Photo by Mohamed Abed, Getty Images
Any event as major as the protests rocking the Middle Eastern autocracies (Sudan is the latest) is going to draw analogies like flies on, well, honey (or shit, if you prefer). Blogger Abu Muqawama warns against this:
can we all agree to stop using European historical analogies to describe what is taking place in Egypt? It's not Europe in 1848 or Eastern Europe in 1989 or France in 1789: it's Egypt in 2011.
What is taking place in Egypt today is the result of sui generis social, political, cultural and even geographic phenomena. When we use "western" frames of reference to make sense of what is taking place, by contrast, we a) sound really freaking narcissistic and b) fail to take those local phenomena seriously and thus miss a lot of what is going on.
Excellent point. Most of the time they're used, historical analogies range from insulting to dangerous ("we have to go to war with country X because it's Munich all over again!").
Of course, every uprising or revolution is unique; there's a reason "There is No They" is plastered to the top of this blog. Nonetheless, humans being human, some patterns of conflict do repeat and history can prove instructive. At the beginning of the protests in Egypt, I said (via Twitter and elsewhere) that it seemed like the current wave might be similar to the 1848 revolutions that rocked Europe.
1848 lithography of a German uprising
So, taking into account the important unique factors in this situation, why is 1848 a useful analogy here?
1) The uprisings happened quickly across a number of different nations with cultural connections, who faced similar circumstances. Particularly; established autocratic regimes that kept a tight lid on free speech and used a combination of police and military to retain power.
2) These problems are compounded by poverty and the increasing isolation of the regimes, while new forms of mass media threaten the old stranglehold on information.
3) Said autocratic regimes have historically survived with the backing of a larger international order. In 1848 it was the Congress of Vienna. In 2011 it's tacit approval and military funds from larger world powers.
However, unlike the 1989 revolutions that toppled many Communist governments, these connections aren't in the form of an empire (the USSR) and its satellite states. While the regimes have similar frameworks of support along with some of the same backers, those involved are independent, both in 1848 and today. This makes a total 1989-style overthrow fairly unlikely, because their power is less dependent upon a central authority overseeing multiple nations.
4) The lightning-quick success of the initial revolts leads people facing similar circumstances to stage their own uprisings. In 1848 it was the overthrow of Sicilian and French monarchs, especially the latter. In 2011 Tunisia's Ben Ali proved to be the first to fall.
The speed with which the formerly entrenched ruler is toppled emboldens populaces with decades of built-up resentment, who now think their own rulers weaker than before. The international order that had previously aided said ruler reels from the speed of events, unsure of what to do. Another uprising breaks out, and then another. Each one punctures the myth of invincibility that is a tyrant's most precious possession.
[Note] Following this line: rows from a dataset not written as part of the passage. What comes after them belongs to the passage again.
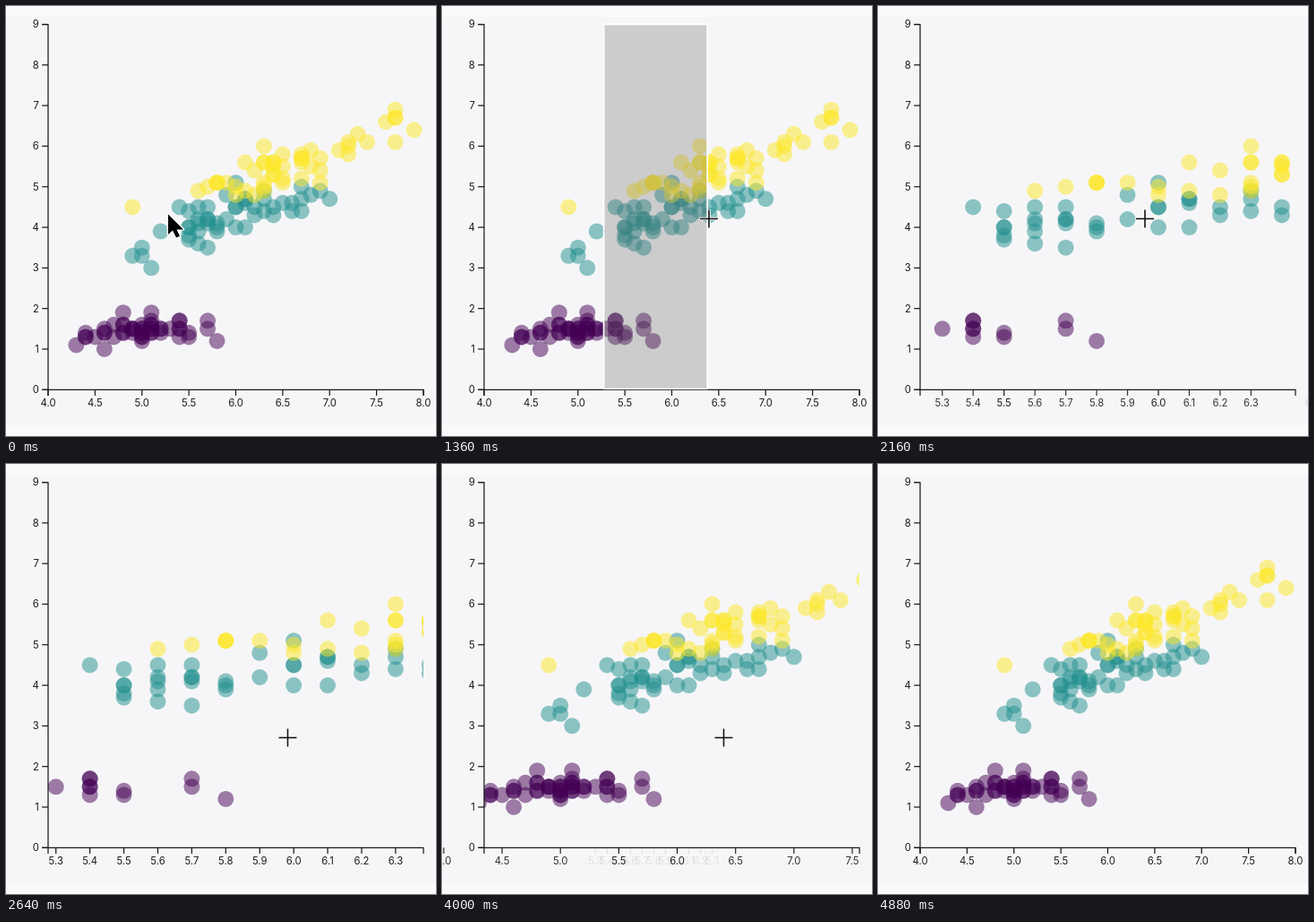
Animation, 480 px wide and 480 px high, one loop 5520 ms. Source, as an HTML page with a canvas:

```html
<!DOCTYPE html>
<html lang="en">
<head>
<meta charset="utf-8">
<title>Brush zoom scatter plot</title>
<style>
  html, body { margin: 0; width: 100%; height: 100%; overflow: hidden; background: #f6f6f8; }
  canvas { display: block; width: 480px; height: 480px; }
</style>
</head>
<body>
<canvas id="stage" width="480" height="480"></canvas>
<script>
const ctx = document.getElementById('stage').getContext('2d');
const LOOP = 5520, STEP = 80;
const LEFT = 47, RIGHT = 466, TOP = 20.5, BOTTOM = 428.3;
const INK = '#1c1c1c';
const FULL = [4, 8], ZOOM = [5.277, 6.382];
const ZOOM_IN = 1573, ZOOM_OUT = 3387, ZOOM_TIME = 858;

// n values spread evenly from a to b
const run = (a, b, n) =>
  Array.from({ length: n }, (_, i) => Math.round(a + (b - a) * i / (n - 1)));

// Each group: colour, first x, then the y values of each next column (tenths).
const groups = [
  { color: '#440154', first: 43, columns: [
    [11], [13, 13, 14], [13], [10, 14, 14, 15], [13, 16],
    [14, 14, 16, 16, 19], [14, 15, 15, 15], run(12, 16, 8),
    [...run(14, 16, 6), 17, 19], [14, 15, 15], [15],
    [13, 15, 15, 17, 17], [13, 14], [], [15, 17], [12]
  ] },
  { color: '#21908d', first: 49, columns: [
    [33], [33, 35], [30], [39], [], [45], [37, 38, 40, 40, 44],
    [36, 39, 41, 42, 45], [35, 41, 42, 42, 45], [39, 40, 41], [42, 48],
    [40, 45, 45, 51], [40, 46, 47, 47], [43, 45], [44, 47, 49], [43, 45],
    [46], [44, 46], [44, 47, 50], [48], [49], [47]
  ] },
  { color: '#fde725', first: 49, columns: [
    [45], [], [], [], [], [], [], [49], [50], [51, 51, 51], [51], [48, 50],
    [49, 56], [48, 54], [49, 50, 51, 56, 56, 60], [53, 53, 55, 56, 56],
    [51, 52, 55, 58], [], [52, 56, 57, 57, 58], [55, 59], [51, 54, 57], [],
    [59], [58, 60, 61], [63], [61], [], [66], [61, 67, 67, 69], [], [64]
  ] }
];

const clamp = u => Math.max(0, Math.min(1, u));
const mix = (a, b, u) => a + (b - a) * u;
const smooth = u => u * u * (3 - 2 * u);
const cubic = u => u < 0.5 ? 4 * u ** 3 : 1 - 4 * (1 - u) ** 3;
const progress = (t, start, time) => clamp((t - start) / time);

const scale = (v, [a, b]) => LEFT + (v - a) / (b - a) * (RIGHT - LEFT);
const xAt = (v, k) => mix(scale(v, FULL), scale(v, ZOOM), k);
const yAt = v => mix(BOTTOM, TOP, v / 9);

const zoomAt = t =>
  cubic(progress(t, ZOOM_IN, ZOOM_TIME)) - cubic(progress(t, ZOOM_OUT, ZOOM_TIME));

function line(points) {
  ctx.beginPath();
  points.forEach(([x, y]) => ctx.lineTo(x, y));
  ctx.stroke();
}

function drawBackground() {
  ctx.fillStyle = '#fafafa';
  ctx.fillRect(0, 0, 480, 480);
  ctx.fillStyle = '#f6f6f8';
  ctx.fillRect(0, 12, 480, 456);
}

function drawXTick(tenths, k, alpha) {
  const x = xAt(tenths / 10, k);
  ctx.globalAlpha = alpha;
  line([[x, BOTTOM], [x, BOTTOM + 6.8]]);
  ctx.fillText((tenths / 10).toFixed(1), x, BOTTOM + 18.2);
  ctx.globalAlpha = 1;
}

function drawAxes(k) {
  ctx.strokeStyle = ctx.fillStyle = INK;
  ctx.lineWidth = 1.25;
  ctx.font = '11.3px Inter, "Liberation Sans", sans-serif';
  line([[LEFT, BOTTOM + 6.8], [LEFT, BOTTOM], [RIGHT, BOTTOM], [RIGHT, BOTTOM + 6.8]]);
  line([[LEFT - 6.8, BOTTOM], [LEFT, BOTTOM], [LEFT, TOP], [LEFT - 6.8, TOP]]);

  ctx.textAlign = 'center';
  for (let v = 40; v <= 80; v += 5) {
    const shared = v === 55 || v === 60;
    if (shared || k < 1) drawXTick(v, k, shared ? 1 : 1 - k);
  }
  for (let v = 53; v <= 63; v++) {
    if (k > 0 && v % 5) drawXTick(v, k, k);
  }

  ctx.textAlign = 'right';
  for (let v = 0; v <= 9; v++) {
    const y = yAt(v);
    line([[LEFT - 6.8, y], [LEFT, y]]);
    ctx.fillText(v, LEFT - 10.2, y + 3.9);
  }
}

function drawPoints(k) {
  ctx.save();
  ctx.beginPath();
  ctx.rect(LEFT, TOP, RIGHT - LEFT, BOTTOM - TOP);
  ctx.clip();
  ctx.globalAlpha = 0.5;
  for (const { color, first, columns } of groups) {
    ctx.fillStyle = color;
    columns.forEach((values, i) => {
      const x = xAt((first + i) / 10, k);
      for (const v of values) {
        ctx.beginPath();
        ctx.arc(x, yAt(v / 10), 9, 0, Math.PI * 2);
        ctx.fill();
      }
    });
  }
  ctx.restore();
}

function cursorAt(t) {
  if (t < 720) return [181, 236];
  const drag = progress(t, 720, 640);
  const move = smooth(progress(t, 2400, 240));
  return [
    mix(189, 298, mix(drag, smooth(drag), 0.5)) + 16.5 * move,
    mix(236.5, 237.5, drag) + 68 * move
  ];
}

function drawBrush(t) {
  if (t < 800 || t >= 1600) return;
  const x = 180.6, w = cursorAt(t)[0] - 1.8 - x;
  ctx.globalAlpha = 0.3;
  ctx.fillStyle = '#6c6c6c';
  ctx.fillRect(x, TOP, w, BOTTOM - TOP - 1);
  ctx.globalAlpha = 1;
  ctx.strokeStyle = '#fff';
  ctx.lineWidth = 1.7;
  ctx.strokeRect(x, TOP, w, BOTTOM - TOP - 1);
}

function drawArrow(x, y) {
  ctx.save();
  ctx.translate(x, y);
  ctx.beginPath();
  [[0, 0], [0, 22.5], [5, 18], [9, 26], [13, 24.5], [9.5, 17], [17, 17]]
    .forEach(p => ctx.lineTo(...p));
  ctx.closePath();
  ctx.lineJoin = 'round';
  ctx.strokeStyle = '#fff';
  ctx.lineWidth = 2.6;
  ctx.stroke();
  ctx.fillStyle = '#000';
  ctx.fill();
  ctx.restore();
}

function drawCross([x, y]) {
  for (const [color, width, arm] of [['#fff', 3.4, 10.6], ['#111', 1.6, 10]]) {
    ctx.strokeStyle = color;
    ctx.lineWidth = width;
    line([[x - arm, y], [x + arm, y]]);
    line([[x, y - arm], [x, y + arm]]);
  }
}

function draw(t) {
  const k = zoomAt(t);
  drawBackground();
  drawPoints(k);
  drawAxes(k);
  drawBrush(t);
  if (t < 320) drawArrow(181, 232.5);
  else if (t < 4800) drawCross(cursorAt(t));
}

const start = performance.now();
function frame() {
  const t = (performance.now() - start) % LOOP;
  draw(Math.floor(t / STEP) * STEP);
  requestAnimationFrame(frame);
}
frame();
</script>
</body>
</html>
```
Those factors are enough to make the analogy worth a look, while keeping an eye on the things that make 2011 unique. The fact is, we simply don't know how this is all going to shake out. 1848 ended with what initially seemed like counter-revolution triumphant, but on far shakier ground than before. The seeds of tremendous future upheaval were sown in a single year. That could happen this time, but a whole range of different outcomes are entirely possible.
So why does it matter?
To those fighting against these regimes, 1848 is a reminder that it's necessary to organize and develop a clear plan of action for what they want, especially if an overthrow succeeds. Lack of that in 1848 meant a number of revolutions failed to gather the necessary staying power.
For those of us who live elsewhere, 1848 is a reminder that backing autocracies for their alleged stability is a stupid idea that only leads to worse outcomes in the long run.
The similarities to this particular shard of history instruct that it's better to welcome the revolutions and try to shape what happens afterward into a society that's actually better for those within it.
This brings me to the final tie with 1848: it is impossible for these countries to return to the old status quo, even if some rulers do manage to cling to power. Outside their borders, international support for dictators is moving from an activists' issue to a public one, compounded by the budget crunches many world powers face. The political cost of future support will likely be higher than before.
Everything's changing, and it will be a long time before the dust settles.